After causing a shutdown and threatening the nation's creditworthiness, Congress seems to be unable to get anything done these days.
But there is hope that Congress could soon pass a major piece of legislation: the farm bill, a far-reaching piece of legislation that is renewed about every five years.The House and Senate will meet this week to work out the differences in their respective farm bills, an encouraging step at a time when gridlock is the norm.
Despite the name, the farm bill affects far more than the small population of Americans who work as farmers or ranchers. Below is a rundown of who should care about the outcome of the latest farm bill.
Changes to the Supplemental Nutrition Assistance Program, the nation's food stamp program, will likely be the biggest stumbling block in the farm bill negotiations. Around 80 percent of all farm and food stamp spending goes to SNAP, according to the Associated Press. The House version of the bill would cut nearly $40 billion from SNAP over the next 10 years, a provision that President Obama has vowed to veto. The Democratic-led Senate's bill, meanwhile, includes cuts of roughly $4.5 billion.
Though the House had proposed a bill that split out food stamp funding, some groups argued for keeping SNAP in, partly because SNAP draws the attention of even big-city lawmakers.
"From our perspective, when you're doing a farm bill and you've got the nutrition title in there, you've got it worked out in a fashion that typically will help bring in urban, suburban votes," says Dale Moore, executive director of public policy at the American Farm Bureau, a farm advocacy organization.

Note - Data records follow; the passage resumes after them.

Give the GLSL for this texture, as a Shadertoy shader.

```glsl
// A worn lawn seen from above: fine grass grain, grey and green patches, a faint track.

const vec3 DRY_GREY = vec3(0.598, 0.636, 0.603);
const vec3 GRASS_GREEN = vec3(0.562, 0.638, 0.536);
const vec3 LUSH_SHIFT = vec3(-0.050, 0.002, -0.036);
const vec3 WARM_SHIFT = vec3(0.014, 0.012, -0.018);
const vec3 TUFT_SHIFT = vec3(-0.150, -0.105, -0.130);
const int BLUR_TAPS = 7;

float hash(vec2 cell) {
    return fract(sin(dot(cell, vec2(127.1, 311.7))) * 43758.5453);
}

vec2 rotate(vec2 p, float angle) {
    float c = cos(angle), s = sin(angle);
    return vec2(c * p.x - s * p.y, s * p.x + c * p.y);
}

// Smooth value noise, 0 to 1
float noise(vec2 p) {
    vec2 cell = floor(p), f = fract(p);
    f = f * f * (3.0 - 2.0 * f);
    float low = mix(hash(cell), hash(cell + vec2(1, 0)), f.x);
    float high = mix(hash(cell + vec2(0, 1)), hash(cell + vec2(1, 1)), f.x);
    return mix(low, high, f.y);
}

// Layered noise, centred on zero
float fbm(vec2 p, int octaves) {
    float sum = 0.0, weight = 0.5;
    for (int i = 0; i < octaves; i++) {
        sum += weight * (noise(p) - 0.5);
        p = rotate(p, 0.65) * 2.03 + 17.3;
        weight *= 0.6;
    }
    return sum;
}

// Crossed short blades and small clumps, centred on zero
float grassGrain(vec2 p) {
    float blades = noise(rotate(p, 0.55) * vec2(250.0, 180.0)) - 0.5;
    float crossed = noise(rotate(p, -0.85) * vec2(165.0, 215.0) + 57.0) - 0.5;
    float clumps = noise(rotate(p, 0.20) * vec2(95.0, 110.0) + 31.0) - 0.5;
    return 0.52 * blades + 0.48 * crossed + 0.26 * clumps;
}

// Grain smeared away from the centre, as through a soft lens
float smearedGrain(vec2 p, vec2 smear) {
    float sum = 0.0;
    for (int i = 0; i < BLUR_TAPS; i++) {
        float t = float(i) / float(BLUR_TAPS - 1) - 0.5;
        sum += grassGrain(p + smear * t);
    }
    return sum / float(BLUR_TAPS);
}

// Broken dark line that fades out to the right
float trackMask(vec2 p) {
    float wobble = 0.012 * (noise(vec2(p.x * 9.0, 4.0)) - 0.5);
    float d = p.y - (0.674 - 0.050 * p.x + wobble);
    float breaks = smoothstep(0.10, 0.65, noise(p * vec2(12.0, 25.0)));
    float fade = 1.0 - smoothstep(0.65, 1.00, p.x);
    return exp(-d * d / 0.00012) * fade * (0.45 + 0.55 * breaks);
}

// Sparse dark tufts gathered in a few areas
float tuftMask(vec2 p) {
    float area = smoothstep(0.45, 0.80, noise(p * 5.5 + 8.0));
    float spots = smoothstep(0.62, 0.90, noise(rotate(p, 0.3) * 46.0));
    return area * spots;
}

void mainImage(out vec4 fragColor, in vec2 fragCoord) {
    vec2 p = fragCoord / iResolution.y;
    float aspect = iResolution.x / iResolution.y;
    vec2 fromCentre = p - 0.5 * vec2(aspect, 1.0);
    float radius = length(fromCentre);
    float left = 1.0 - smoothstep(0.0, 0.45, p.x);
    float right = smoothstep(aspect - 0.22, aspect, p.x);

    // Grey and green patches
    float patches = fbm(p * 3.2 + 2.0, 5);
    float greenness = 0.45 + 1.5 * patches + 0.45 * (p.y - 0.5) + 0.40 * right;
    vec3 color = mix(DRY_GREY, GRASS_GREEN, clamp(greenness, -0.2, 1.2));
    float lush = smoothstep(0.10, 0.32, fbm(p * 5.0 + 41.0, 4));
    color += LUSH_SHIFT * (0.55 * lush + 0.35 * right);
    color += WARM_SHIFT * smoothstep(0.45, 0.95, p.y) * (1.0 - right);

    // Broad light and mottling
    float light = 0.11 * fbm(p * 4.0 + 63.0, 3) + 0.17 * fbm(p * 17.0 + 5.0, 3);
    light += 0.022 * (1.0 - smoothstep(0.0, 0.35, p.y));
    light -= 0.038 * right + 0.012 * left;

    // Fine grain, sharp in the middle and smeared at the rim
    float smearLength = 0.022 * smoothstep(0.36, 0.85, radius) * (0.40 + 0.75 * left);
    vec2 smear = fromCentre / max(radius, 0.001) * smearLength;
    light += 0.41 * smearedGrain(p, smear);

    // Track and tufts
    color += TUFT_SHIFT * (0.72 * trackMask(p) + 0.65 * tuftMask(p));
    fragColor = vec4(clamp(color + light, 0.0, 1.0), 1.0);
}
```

This means rural farmers who might not even know anyone on food stamps are also closely watching to see what happens with the SNAP program.
"My first concern is they're going to be too far apart on nutrition," says Doug Peterson, president of the Minnesota Farmers Union.
If the farm bill is not passed, decades-old milk price supports dating back to 1949 will expire. That would force the government to buy milk at prices far higher than market price, which could push the price per gallon of milk at the supermarket from $6 to $8 a gallon. If the worry seems familiar, that's because it is. At the end of 2012, in what some dubbed the "dairy cliff," the price of milk likewise threatened to skyrocket without congressional action.
With the expiration of the farm bill at the beginning of October came the expiration of the Livestock Indemnity Program, a program that compensates farmers when livestock are killed in natural disasters. That hurts farmers whose herds can easily fall victim to catastrophes, like the early-October blizzard that killed tens of thousands of cattle in the northern plains.
Congress can't stop events like that from happening, but it can help farmers bounce back after such a crippling loss. The South Dakota disaster cut beef supply, which could mean higher meat prices. Helping farmers stick around after losing large swaths of their herds could help them again boost their supply in the future.
In the complex mix of farm bill programs, both the House and Senate have found one place where they can agree: direct payments. These $5 billion in subsidy payments are sent to farmers every year, regardless of whether it was a boom or bust year for yields. Both the House and Senate bills include provisions to end these payments, and even some groups that speak on behalf of farmers support ending the program.
"You can't justify getting a check from the government when you have a pretty good crop. You can't wash that out with consumers or elected officials," says Peterson.
It goes without saying that while steak prices might go up a little after a drought or blizzard, the ranchers who lose their livelihoods are the ones who feel that pain more. An extension of the Livestock Indemnity Program is just one example of the safeguards the farm bill contains. Though they'll likely lose direct payments under whatever compromise bill is passed, farmers could still see some boosts to other parts of the safety net for bad years.